Toro, aka the Curious Cat, also seems to know that Sera and Pippi are a joint force to be reckoned with, so to speak, but nevertheless shows undeterred attention to every move the duo takes with feline discreetness. Timid but curious, Toro wants to touch the moving feathers of parakeets whenever they come out of the cage for sauntering. But the birds show no fear but irritation against the unwanted friendship from the lonely feline. Poor Toro. I console him after Sera pecks his little nose with her dainty beak in protest against his pawed touch. However, my original purpose of making the birds friends with Toro is still valid because both Sera and Pippi do not altogether repulse Toro with wild shrieks of danger.
I hope the birds will be warm to Toro as time goes by till we move to a bigger and better place to live so that I can bring another cat to the family.
Twinkle, emerald dreaming, Love flocks in blue and green, Curiosity stalks love’s gathering, Loneliness emboldens attempting touch of love fluttering in longing.
The Electrical Life of Louis Wain is joy and sadness, lightheartedness and seriousness, just like his paintings. It’s about love and art in the oddly beautiful vagaries of what it means to be a human (in the company of cats). Wain’s cats graced the epochs before Walt Disney’s Mickey Mouse (and Minnie) and His Gangs) debuted. But Wain was not Disney, and would he have even wished it? Perhaps, that is why Benedict Cumberbatch decided to give Wain a second chance to shine his name once more on earth in the magic of moving pictures that resurrected him from the lapse of time through the chapters of his story in this superbly narrative of the artist.
Louise Wain was a brilliant artist, a contemporary of French impressionist artists, such as Monet, Pissarro, Degas, and Renoir, and Dutch Vincent Van Gogh, all of whom were united in the brotherhood of independent spirits and resilient creativity. Yet Wain’s was a different sort, more existentially debauched in the provisional circulation of works, in the crossroads of the reality of being the only male figure in the parentless family led by the dominant matriarchal sister and of the ideal of ensconcing himself in the solitary niche. All artists are by nature sensitive, but Wain was extraordinarily sensitive, and the world was too much for someone like him to deal with. His wife, the light of his life, was the only happiness and love he felt and shared, but jealous God took her away from him and left him in the lurch of the familial duties and responsibilities in the somber household. This house eventually drove him and his younger sister into the oblivion of reason to the end. Yet, notwithstanding the personal tragedy, Wain’s unique visual world articulated with the sonar modulation of impulse that sparked his creative spirit yearning to soar up to the boundless ether on a par with constellations with stars.
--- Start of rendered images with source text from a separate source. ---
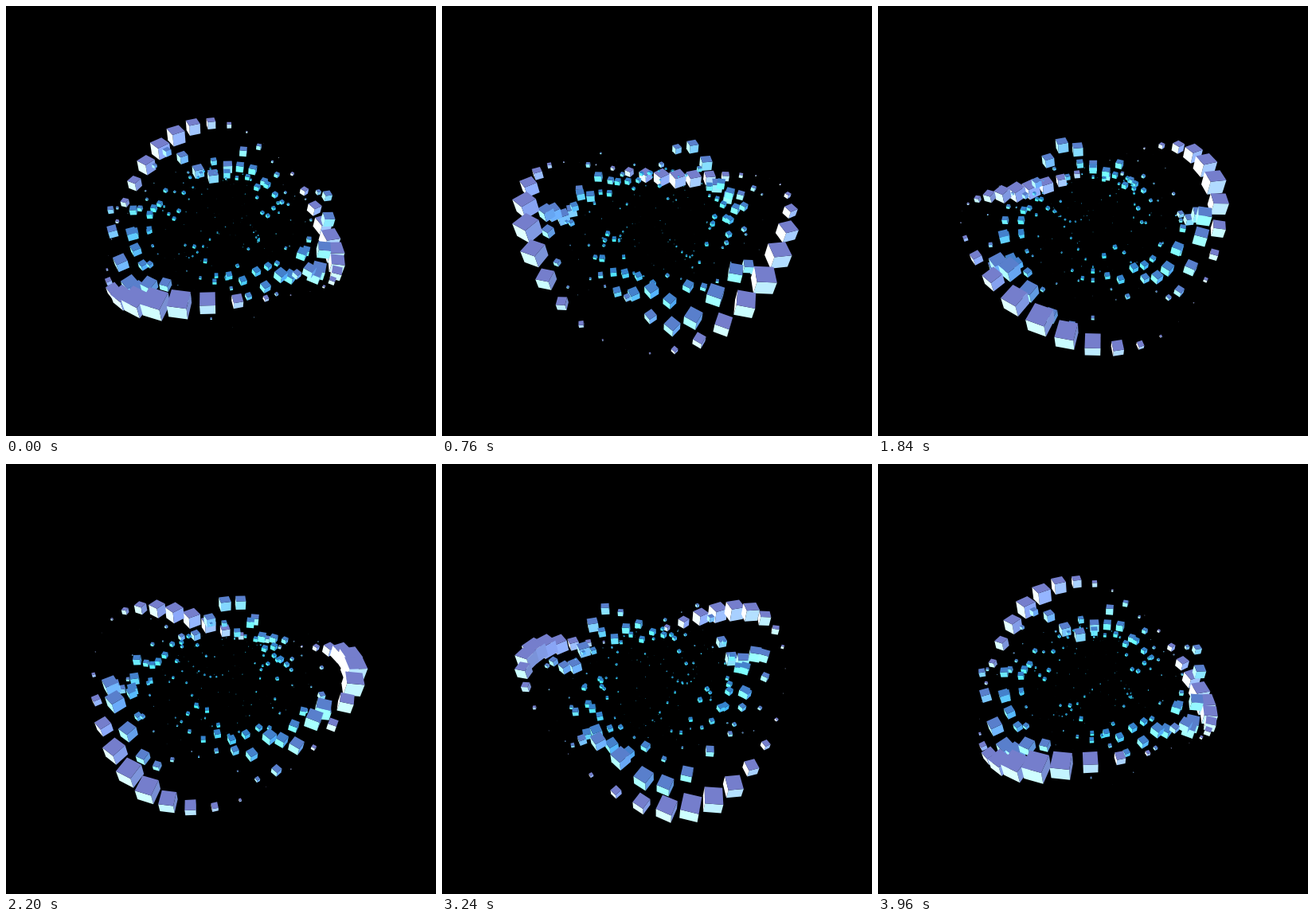
Recreate the animation shown at these times as an HTML page with a canvas. Size 540 by 540 pixels, loop 4000 ms.

```html
<!DOCTYPE html>
<html lang="en">
<head>
<meta charset="utf-8">
<title>Cube rings</title>
<style>
  html, body { margin: 0; width: 100%; height: 100%; overflow: hidden; background: #000; }
  canvas { display: block; width: 540px; height: 540px; }
</style>
</head>
<body>
<canvas id="stage" width="540" height="540"></canvas>
<script>
const ctx = document.getElementById('stage').getContext('2d');
const LOOP = 4000, STEP = 40;
const CENTER = 270, DIST = 467.65, TILT = Math.SQRT1_2;
const RINGS = 7, PER_RING = 36;
const rad = deg => deg * Math.PI / 180;
const sin = deg => Math.sin(rad(deg));
const cos = deg => Math.cos(rad(deg));

// x to the right, h up, f towards the viewer; the camera looks down at 45 degrees
function project([x, h, f]) {
  const s = DIST / (DIST - TILT * (f + h));
  return [CENTER + x * s, CENTER - TILT * (h - f) * s];
}

function color(rgb) {
  return 'rgb(' + rgb.map(v => Math.min(255, Math.round(v))).join(',') + ')';
}

// Sides are lit from the left with a slightly cyan light
function sideColor([r, g, b], nx) {
  return color([r * (1.6 - 0.6 * nx), g * (1.85 - 0.75 * nx), b * (1.7 - 0.7 * nx)]);
}

function face(points, fill) {
  ctx.beginPath();
  for (const p of points) ctx.lineTo(...project(p));
  ctx.closePath();
  ctx.fillStyle = fill;
  ctx.fill();
}

function drawCube({ x, h, f, size, yaw, base }) {
  const half = size / 2, eye = DIST * TILT;
  const corner = (k, up) => {
    const a = yaw + 45 + 90 * k, r = half * Math.SQRT2;
    return [x + r * sin(a), h + up * half, f - r * cos(a)];
  };
  for (let k = 0; k < 4; k++) {
    const nx = sin(yaw + 90 * k), nf = -cos(yaw + 90 * k);
    const facing = -nx * x + nf * (eye - f) - half;
    if (facing <= 0) continue;
    face([corner(k - 1, 1), corner(k, 1), corner(k, -1), corner(k - 1, -1)],
      sideColor(base, nx));
  }
  face([0, 1, 2, 3].map(k => corner(k, 1)), color(base));
}

function cubesAt(turn) {
  const cubes = [];
  for (let ring = 0; ring < RINGS; ring++) {
    const radius = 150 - 20 * ring, lift = 50 - 19 * ring;
    const scale = (radius / 150) ** 2;
    const base = [30 + 87 * scale * (0.6 + 0.4 * scale), 132 - 6 * scale, 204];
    for (let i = 0; i < PER_RING; i++) {
      const home = 4.5 + 10 * i, angle = home + turn;
      cubes.push({
        x: radius * sin(angle),
        f: -radius * cos(angle),
        h: lift * cos(turn - 20 - 95 * ring + 10 * i * (8 * ring - 2)),
        size: scale * (10 + 9.8 * cos(3 * home + turn + 98 - 72 * ring)),
        yaw: angle - turn / 2 - 6,
        base
      });
    }
  }
  return cubes.sort((a, b) => a.f + a.h - b.f - b.h);
}

function render(ms) {
  const time = Math.floor((ms % LOOP) / STEP) * STEP;
  ctx.fillStyle = '#000';
  ctx.fillRect(0, 0, 540, 540);
  cubesAt(360 * time / LOOP).forEach(drawCube);
}

function loop() {
  render(performance.now());
  requestAnimationFrame(loop);
}
loop();
</script>
</body>
</html>
```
Benedict Cumberbatch, now universally recognized as the Sherlock thanks to the phenomenally successful BBC series, proved to be a superb character actor who became Louis Wain rather than merely playing the artist’s part. Ancient Greeks and Romans regarded actors as an equivalent of a spiritual medium whose body could be channeled into another spirit for a willful possession during a mysterious rite of sacred ceremony. If that was the case, as it were, that was how I felt watching Cumberbatch being Wain as if he had summoned the soul of the dead artist from the beyond and asked him how the artist’s life would be told. His naturally mild, gentle deliverance of character nuanced the inner fear, confusion, and frustration that Wain must have felt in dealing with the realities of everyday life as a reluctant and unlikely head of household. Yet, his passionate eyes and particular diction dictate that Wain was an artist of force, a man not of an age but for all seasons.